You can read the full article in Norwegian online.

Rendering the voting uncontrollable

This eventful Spring also had several important changes for the Russian state. After in late March, Vladimir Putin had to postpone the “referendum” on the new constitutional amendments, on the 13th of May State Duma passed a fastly drafted bill, which allows conducting elections and referendums of all levels by post or through the Internet. ElMaRB project leader Margarita Zavadskaya was asked to comment on this situation by the

There are countries in the world, where voting by post is an established practice. For example, on the 7th of May, Sejm of Poland passed the Law on postal voting at the presidential elections 2020, on which insisted the party of power “Law and Justice” (PiS) and with which did not agree the opposition and the senators. Margarita Zavadskaya also mentions Switzerland, Estonia, and some other states as an example. “However, under the conditions of undemocratic, nontransperent regime, a normal democratic norm may work out badly. Unfortunarely, researchers of electoral politics know, that a share of votes casted for the president of Russia correlates well with the share of  at-home voting. And this issue with post or Internet voting will serve as a kind of  remote ballot box.
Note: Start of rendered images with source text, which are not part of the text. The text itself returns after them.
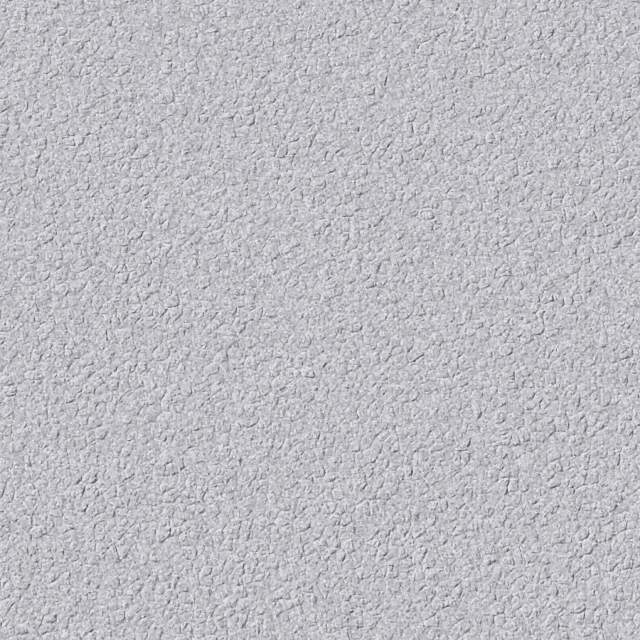
This texture is drawn by a three.js fragment shader. Its source:

```glsl
varying vec2 vUv;

const vec3 PLASTER = vec3(0.764, 0.766, 0.785);
const vec3 FLECK_WHITE = vec3(0.93, 0.94, 0.95);
const vec2 TO_LIGHT = vec2(-0.8, 0.6);
const float SLOPE_REACH = 0.0012;

vec3 hash3(vec2 cell) {
  vec3 q = fract(cell.xyx * vec3(0.1031, 0.1030, 0.0973));
  q += dot(q, q.yxz + 33.33);
  return fract((q.xxy + q.yzz) * q.zyx);
}

// Cellular noise: nearest distance, second distance, random value of the cell
vec3 cellular(vec2 p) {
  vec2 base = floor(p);
  vec3 result = vec3(8.0, 8.0, 0.0);
  for (int y = -1; y <= 1; y++) {
    for (int x = -1; x <= 1; x++) {
      vec2 cell = base + vec2(float(x), float(y));
      vec3 rnd = hash3(cell);
      float d = length(cell + rnd.xy - p);
      if (d < result.x) {
        result = vec3(d, result.x, rnd.z);
      } else {
        result.y = min(result.y, d);
      }
    }
  }
  return result;
}

// Layered sines gently bend the grain outlines
vec2 warp(vec2 p, float amount) {
  vec2 q = p;
  float freq = 97.0;
  for (int i = 0; i < 4; i++) {
    q += amount * sin(freq * q.yx + vec2(1.3, 4.1) * float(i + 1));
    q = mat2(0.8, 0.6, -0.6, 0.8) * q;
    freq *= 1.8;
    amount *= 0.56;
  }
  return q;
}

// Flat-topped pebbles of random height, parted by narrow creases
float pebbles(vec2 p, float density, float rim) {
  vec3 c = cellular(p * density);
  float dome = 0.3 * (1.0 - c.x * c.x);
  return mix(0.15, 1.0, c.z) * (smoothstep(0.0, rim, c.y - c.x) + dome);
}

float surfaceHeight(vec2 p) {
  vec2 q = warp(p, 0.0016);
  float coarse = 0.5 * pebbles(q, 56.0, 0.34);
  float medium = 0.32 * pebbles(q + 3.7, 90.0, 0.42);
  float fine = 0.2 * (1.0 - cellular(p * 200.0).x);
  return coarse + medium + fine;
}

// Smooth patches from 0 to 1 that break long creases into short ones
float patches(vec2 p, float freq) {
  vec2 q = p * freq + 1.8 * sin(p.yx * freq * 0.71 + vec2(0.4, 2.3));
  return 0.5 + 0.5 * sin(q.x + 0.4 * q.y) * sin(q.y - 0.4 * q.x);
}

// Fine sandy tone, signed around zero
float sandTone(vec2 p, float density) {
  vec3 c = cellular(p * density);
  return (c.z - 0.5) * (1.0 - smoothstep(0.3, 0.9, c.x));
}

// Sparse bright mineral specks
float flecks(vec2 p, float density, float rarity) {
  vec3 c = cellular(p * density);
  return step(rarity, c.z) * (1.0 - smoothstep(0.12, 0.36, c.x));
}

// Slopes facing away from the light darken more than lit ones brighten
float relief(float slope, float litGain, float shadeGain) {
  return litGain * max(slope, 0.0) + shadeGain * min(slope, 0.0);
}

void main() {
  // Grains grow slightly toward the lower edge
  vec2 p = vec2(vUv.x, vUv.y * (0.94 + 0.06 * vUv.y)) + 0.5;

  vec2 reach = TO_LIGHT * SLOPE_REACH;
  float slope = surfaceHeight(p - reach) - surfaceHeight(p + reach);
  float crease = 1.0 - smoothstep(0.1, 0.28, surfaceHeight(p));

  float contrast = mix(1.08, 0.92, vUv.y) * mix(0.4, 1.4, patches(p, 170.0));
  float tone = contrast * relief(slope, 0.18, 0.56);
  tone -= 0.06 * crease;
  tone += 0.18 * sandTone(p + 1.9, 260.0);

  vec3 color = PLASTER + clamp(tone, -0.38, 0.12);
  color = mix(color, FLECK_WHITE, 0.8 * flecks(p, 130.0, 0.9985));
  gl_FragColor = vec4(color, 1.0);
}
```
Read the full version of the article at

a good advice for a bad guy

Imagine, that you have been single-handedly ruling a country for more than 20 years and now you feel tired and want to leave. What is the best way to do it? Should you find a successor or maybe better to adopt a new constitution? Or come up with a new advisory body and head it after you stop being a president?

ElMaRB project leader Margarita Zavadskaya knows how to do it best. Read her scientific instruction for authoritarian leaders on Meduza.